• _ACTIVITY_:
Would you tally how many lines in the records include the word "triLine"? Reply with the number only.

○ ○ ○

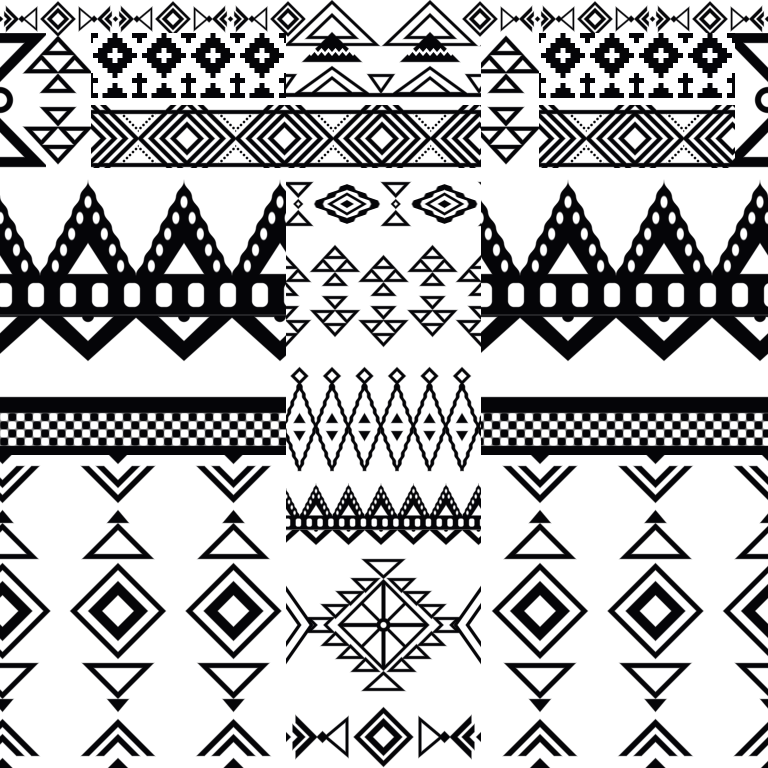
This pattern is drawn by a WebGL 2 fragment shader. Its source:

```glsl
#version 300 es
precision highp float;
uniform vec2 u_resolution;
out vec4 color;
const vec3 PAPER = vec3(1), INK = vec3(.02, .02, .03);
const float UNITS = 768., PANEL_L = 286., PANEL_R = 481., MID = 383.5;
const float TOOTH = 96., COLUMN = 115.5, BAND = 97.5, LATTICE = 32.5, CHECK = 8.2, LINE = 3.;

float fold(float x, float n) { return mod(x + .5 * n, n) - .5 * n; }
vec2 cell(vec2 p, float x, float y, float n) { return vec2(fold(p.x - x, n), p.y - y); }
float join(float a, float b, float c) { return min(a, min(b, c)); }
float outline(float d, float w) { return max(d, -d - w); }
float diamond(vec2 p, float r) { return (abs(p.x) + abs(p.y) - r) * .7071; }
// Triangle with its apex at the origin, widening along +y
float tri(float x, float y, float w, float h) {
  return max(y - h, (abs(x) * h - y * w) / length(vec2(w, h)));
}
float triLine(float x, float y, float w, float h) { return outline(tri(x, y, w, h), LINE); }
float chevron(float x, float y, float end) {
  return max((abs(y - abs(x) - 4.) - 4.) * .7071, y - end);
}
// Row of diamonds, arrowheads and chevrons
float arrows(vec2 p) {
  float a = abs(p.x), y = p.y;
  float d = join(outline(diamond(p, 30.), 4.5), outline(diamond(p, 19.), 6.), triLine(y, 60. - a, 21., 25.));
  d = join(d, chevron(y, a - 66., 22.), chevron(y, a - 78., 13.));
  return join(d, diamond(vec2(a - 61., y), 6.), diamond(vec2(a - 97.5, y), 5.));
}
// Toothed border with perforations
float teeth(vec2 p) {
  float a = abs(p.x), y = p.y, row = 16. * clamp(round(y / 16. - 1.3), 0., 4.);
  float up = max((a * 94. - y * 48.) / 105.5 + .8 * sin(y * .4), y - 100.);
  float down = max(tri(a, 180. - y, 51., 46.), 130. - y);
  float ovals = length(vec2(a - .51 * row, y - 21. - row) / vec2(3.5, 6)) * 3.5 - 3.5;
  vec2 slot = max(abs(vec2(fold(p.x - 12., 32.), y - 114.)) - vec2(2, 6), 0.);
  float holes = join(ovals, length(slot) - 6., tri(a, y - 62., 20., 31.));
  holes = min(holes, max(tri(a, 160. - y, 25., 24.), 6. - length(vec2(a, y - 135.))));
  return max(join(up, down, abs(y - 114.) - 20.), -holes);
}
// Tall mirrored column
float totem(vec2 p) {
  float x = p.x, y = abs(p.y);
  float d = join(outline(diamond(p, 48.), 5.), outline(diamond(p, 30.), 10.), tri(x, 101. - y, 11., 13.));
  d = join(d, chevron(x, y - 108., 37.), chevron(x, y - 123., 22.));
  return join(d, outline(tri(x, 88. - y, 36., 36.), 5.), tri(x, y - 147., 11., 11.));
}
float stack(vec2 p) {
  float x = abs(p.x), y = 46. - abs(p.y), w = 13.;
  return join(triLine(x, y, w, 14.), triLine(x - 12., y - w, w, 14.), triLine(x, y - 27., w, 14.));
}
float eyeBand(vec2 p) {
  p = abs(p);
  float e = p.x * .58 + p.y, saw = 5. * abs(fract(p.y / 7.) - .5);
  float d = join(e - 4., abs(e - 10.) - 1.5, abs(e + saw - 19.) - 2.5);
  p.x = .5 * BAND - p.x;
  return join(d, triLine(p.x, p.y - 6., 15., 16.), outline(diamond(p, 5.), 2.));
}
float lattice(vec2 p) {
  float b = abs(p.y), edge = abs(p.x) * .93 + b * .35 - 15. + .5 * sin(p.y * .8);
  float top = outline(diamond(p + vec2(0, 51), 9.), LINE);
  return join(max(abs(edge) - 1.7, b - 44.), top, tri(p.x, 14. - b, 6., 10.));
}
// Spoked diamond with stepped triangles around it
float medallion(vec2 p) {
  vec2 q = abs(p);
  float core = diamond(p, 46.), hub = length(p), side = abs(78. - q.x + .7 * q.y);
  float spokes = join(q.x - 2., q.y - 2., abs(q.x - q.y) * .7 - 1.5);
  float d = join(outline(core, LINE), max(spokes, core), hub - 7.);
  for (float k = 0.; k < 4.; k++)
    d = min(d, outline(max(tri(q.x - 18. - 15. * k, q.y - 32. + 13. * k, 15., 15.), -core), LINE));
  d = join(d, triLine(q.x, q.y - 46., 22., 20.), max(abs(side - 6.) - 2., q.y - 50.));
  return max(d, 3. - hub);
}
float trees(vec2 p) {
  float x = p.x, y = p.y, zigzag = abs(y - 50. - 8. * abs(fract(x / 7.) - .5)) - 2.;
  float d = join(triLine(x, y, 48., 46.), triLine(x, y - 13., 27., 26.), max(tri(x, y - 32., 30., 30.), -zigzag));
  d = join(d, triLine(x, y - 66., 40., 29.), triLine(x, y - 76., 24., 19.));
  return join(d, triLine(49. - abs(x), 94. - y, 14., 20.), abs(y - 95.) - 2.);
}
float blocks(vec2 p) {
  vec2 c = floor(vec2(p.x / 4.9 + .5, p.y / 5.));
  float a = abs(c.x), b = 5. - a, steps = min(a + 10. - c.y, b + min(c.y, 12. - c.y) - 1.);
  return join(abs(a + abs(c.y - 4.) - 3.) - 1., b + abs(c.y - 9.) - 1., steps) - .5;
}
float nested(vec2 p) {
  p = abs(p);
  float e = p.x + p.y, rings = max(abs(fold(e - 14., 11.)) - LINE, max(e - 50., 9. - e)) * .7;
  float dots = length(vec2(fold(p.x - p.y, 6.), e - 57.)) - 1.8;
  return join(rings, max(dots, p.y - 25.), abs(p.y - 26.5) - 2.);
}
float topRows(vec2 p, bool centre) {
  float x = p.x, y = p.y, d = 1e3;
  vec2 u = vec2(x > PANEL_R ? x - 448. : x, y), q = cell(p, 0., 100., UNITS);
  if (y < 38. && abs(x - MID) > 78.) d = arrows(cell(p, x > MID ? 480. : 58., 19., 115.) * 1.69) / 1.69;
  if (centre && y < 98.) d = min(d, trees(cell(p, 332., 0., 98.)));
  if (y < 33.) return d;
  if (abs(q.x - 6.) < 40.) d = join(d, outline(tri(q.x, abs(q.y) - 18., 48., 49.), 10.), abs(length(q) - 10.) - 3.);
  if (u.x < 91.) return min(d, stack((u - vec2(58, 100)) / 1.4) * 1.4);
  if (x > 735. || centre && y < 98.) return d;
  return y > 105. ? nested(cell(u, 187., 138.5, BAND)) : y < 98. ? blocks(cell(u, 115., 33., 49.)) : d;
}
float scene(vec2 p) {
  bool centre = p.x > PANEL_L && p.x < PANEL_R;
  float y = p.y, k = TOOTH / LATTICE;
  if (y < 168.) return topRows(p, centre);
  if (centre) return y < 230. ? eyeBand(cell(p, 347., 204., BAND))
    : y < 360. ? min(stack(cell(p, 335., 291., BAND)), stack(cell(p, MID, 301., BAND)))
    : y < 478. ? lattice(cell(p, 299.5, 427., LATTICE)) : y < 550. ? teeth(cell(p, 316., 484., LATTICE) * k) / k
    : y < 700. ? medallion(p - vec2(MID, 625)) : arrows(p - vec2(MID, 737));
  if (y < 380.) return teeth(cell(p, 88., 181., TOOTH));
  if (y > 455.) return totem(cell(p, p.x > MID ? 540. : 118., 611., COLUMN));
  vec2 s = sin(3.1416 * vec2(p.x, y - 413.) / CHECK);
  return max(397. - y, min(s.x * s.y * 2.5, 16.4 - abs(y - 429.4)));
}
void main() {
  float ink = 0.;
  for (int k = 0; k < 4; k++) { // four samples per pixel
    vec2 p = (gl_FragCoord.xy + vec2(k & 1, k >> 1) * .5 - .25) / u_resolution * UNITS;
    ink += .25 * clamp(.5 - scene(vec2(p.x, UNITS - p.y)) * u_resolution.y / UNITS, 0., 1.);
  }
  color = vec4(mix(PAPER, INK, ink), 1);
}
```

○ ○ ○

• _THE ANSWER_:
8